By Becky Bracken
Pushing growth in the quantum computing ecosphere is what will help grow technologies into real-world problem solvers. And providing academics and private researchers access to the best available systems is the best way to kickstart innovation.
IBM Quantum is hoping to accelerate development with its latest installation of a IBM Quantum System One at the University of Tokyo. The System One will be made available to public and private researchers throughout Japan. This is just the second System One outside the U.S.
“IBM is committed to the growth of the global quantum ecosystem and fostering collaboration between different research communities,” Dr. Dario Gil, Senior Vice President and Director of IBM Research said. “As part of this global effort, I am proud to be unveiling Japan’s most powerful quantum computer and excited to see the contributions to research that will be made by Japan’s world-class academic, private sector and government institutions. Together, we can take major steps to accelerate scientific progress in a variety of fields.”
The University of Tokyo and its Quantum Innovation Consortium, launched in 2020, has committed to develop quantum computing talent throughout the country. The deployment of the IBM System One is the result of the group’s efforts.
“In the rapidly changing field of quantum technology, it is extremely important not only to develop quantum technology-related elements and systems, but also to foster the next generation of human resources in order to achieve advanced social implementation on a global scale,” Teruo Fujii, President of the University of Tokyo said. “Our university has a broad base of research talents and has been always promoting high-level quantum education from the undergraduate level. Now, we will further refine the development of the next generation of quantum native skillsets by utilizing IBM Quantum System One.”
Just weeks ago, Germany unveiled its own IBM Quantum System One at the Stuttgart as part of a multi-billion-dollar investment in quantum computing development within its borders. The European Union is also keen to fire up their own quantum research and IBM is planning to install a System One at the UK’s Science and Technologies Facilities Council.
Two additional computers are slated to be installed in the U.S., one at the Cleveland Clinic in Ohio and the other at the University of Illinois Urbana-Champaign.

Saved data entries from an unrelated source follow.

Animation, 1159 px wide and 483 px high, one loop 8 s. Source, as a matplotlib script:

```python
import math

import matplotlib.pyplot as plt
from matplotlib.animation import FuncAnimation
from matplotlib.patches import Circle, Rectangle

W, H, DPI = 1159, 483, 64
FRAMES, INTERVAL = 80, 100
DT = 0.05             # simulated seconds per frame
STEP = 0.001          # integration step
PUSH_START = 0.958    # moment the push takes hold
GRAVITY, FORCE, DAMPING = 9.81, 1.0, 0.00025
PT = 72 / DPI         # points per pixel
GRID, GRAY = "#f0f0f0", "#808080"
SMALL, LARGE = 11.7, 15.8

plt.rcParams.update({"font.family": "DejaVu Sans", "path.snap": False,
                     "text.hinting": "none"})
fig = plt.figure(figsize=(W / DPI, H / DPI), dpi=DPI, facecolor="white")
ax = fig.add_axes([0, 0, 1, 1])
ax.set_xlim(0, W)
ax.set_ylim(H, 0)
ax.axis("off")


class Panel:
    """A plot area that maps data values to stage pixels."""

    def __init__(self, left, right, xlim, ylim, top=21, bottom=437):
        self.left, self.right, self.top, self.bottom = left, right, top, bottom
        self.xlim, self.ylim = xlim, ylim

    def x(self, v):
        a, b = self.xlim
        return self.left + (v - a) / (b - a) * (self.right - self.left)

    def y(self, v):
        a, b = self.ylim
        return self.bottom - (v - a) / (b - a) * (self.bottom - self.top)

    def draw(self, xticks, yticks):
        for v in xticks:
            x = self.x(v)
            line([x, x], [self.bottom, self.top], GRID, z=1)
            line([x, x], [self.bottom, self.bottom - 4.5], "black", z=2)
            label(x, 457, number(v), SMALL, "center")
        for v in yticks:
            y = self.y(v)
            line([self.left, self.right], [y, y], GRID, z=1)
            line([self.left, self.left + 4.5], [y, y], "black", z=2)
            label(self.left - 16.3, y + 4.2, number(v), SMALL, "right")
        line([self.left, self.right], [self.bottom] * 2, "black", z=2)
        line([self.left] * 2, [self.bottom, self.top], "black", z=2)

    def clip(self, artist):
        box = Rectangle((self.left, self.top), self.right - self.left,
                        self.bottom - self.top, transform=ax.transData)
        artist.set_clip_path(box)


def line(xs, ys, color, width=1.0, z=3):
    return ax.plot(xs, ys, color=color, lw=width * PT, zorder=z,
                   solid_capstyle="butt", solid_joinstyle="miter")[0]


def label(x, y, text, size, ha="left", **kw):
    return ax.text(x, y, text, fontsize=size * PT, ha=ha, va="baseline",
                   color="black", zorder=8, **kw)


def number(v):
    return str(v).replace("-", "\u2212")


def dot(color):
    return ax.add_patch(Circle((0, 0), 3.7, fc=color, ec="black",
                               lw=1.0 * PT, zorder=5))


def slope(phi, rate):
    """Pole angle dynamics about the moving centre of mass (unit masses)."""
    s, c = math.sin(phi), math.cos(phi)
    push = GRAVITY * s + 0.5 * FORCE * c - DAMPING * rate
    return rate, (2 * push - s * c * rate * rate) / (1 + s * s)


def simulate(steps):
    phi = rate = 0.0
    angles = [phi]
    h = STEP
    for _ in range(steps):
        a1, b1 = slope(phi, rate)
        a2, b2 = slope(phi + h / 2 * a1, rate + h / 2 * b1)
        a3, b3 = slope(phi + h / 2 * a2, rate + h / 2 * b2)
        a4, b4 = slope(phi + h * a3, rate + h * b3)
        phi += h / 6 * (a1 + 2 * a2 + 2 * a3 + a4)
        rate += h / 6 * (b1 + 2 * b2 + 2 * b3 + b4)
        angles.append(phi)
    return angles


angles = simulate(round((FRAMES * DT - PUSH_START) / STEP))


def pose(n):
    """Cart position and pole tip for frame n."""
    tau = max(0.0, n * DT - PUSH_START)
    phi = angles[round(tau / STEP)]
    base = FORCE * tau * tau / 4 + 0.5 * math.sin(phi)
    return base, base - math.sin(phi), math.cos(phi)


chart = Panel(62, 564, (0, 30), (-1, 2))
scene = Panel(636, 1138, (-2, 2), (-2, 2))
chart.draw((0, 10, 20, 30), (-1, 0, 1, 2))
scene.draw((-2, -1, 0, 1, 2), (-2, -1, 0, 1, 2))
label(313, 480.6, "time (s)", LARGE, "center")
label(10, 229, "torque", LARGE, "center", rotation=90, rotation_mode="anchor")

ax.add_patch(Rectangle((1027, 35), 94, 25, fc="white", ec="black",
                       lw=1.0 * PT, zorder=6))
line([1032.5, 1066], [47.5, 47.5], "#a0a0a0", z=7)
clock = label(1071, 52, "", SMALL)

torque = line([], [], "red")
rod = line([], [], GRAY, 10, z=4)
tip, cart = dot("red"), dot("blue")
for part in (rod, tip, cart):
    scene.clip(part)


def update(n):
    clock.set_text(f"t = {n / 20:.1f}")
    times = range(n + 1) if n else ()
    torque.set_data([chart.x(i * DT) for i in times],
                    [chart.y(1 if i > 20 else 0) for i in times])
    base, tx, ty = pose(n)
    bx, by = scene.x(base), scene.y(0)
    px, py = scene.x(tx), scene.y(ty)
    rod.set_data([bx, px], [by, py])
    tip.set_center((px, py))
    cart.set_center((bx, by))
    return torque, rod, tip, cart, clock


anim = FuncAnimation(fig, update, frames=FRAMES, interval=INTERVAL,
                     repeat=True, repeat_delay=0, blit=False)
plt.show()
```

“IBM is committed to the growth of the global quantum ecosystem,” said Dr. Dario Gil, Director of IBM Research said.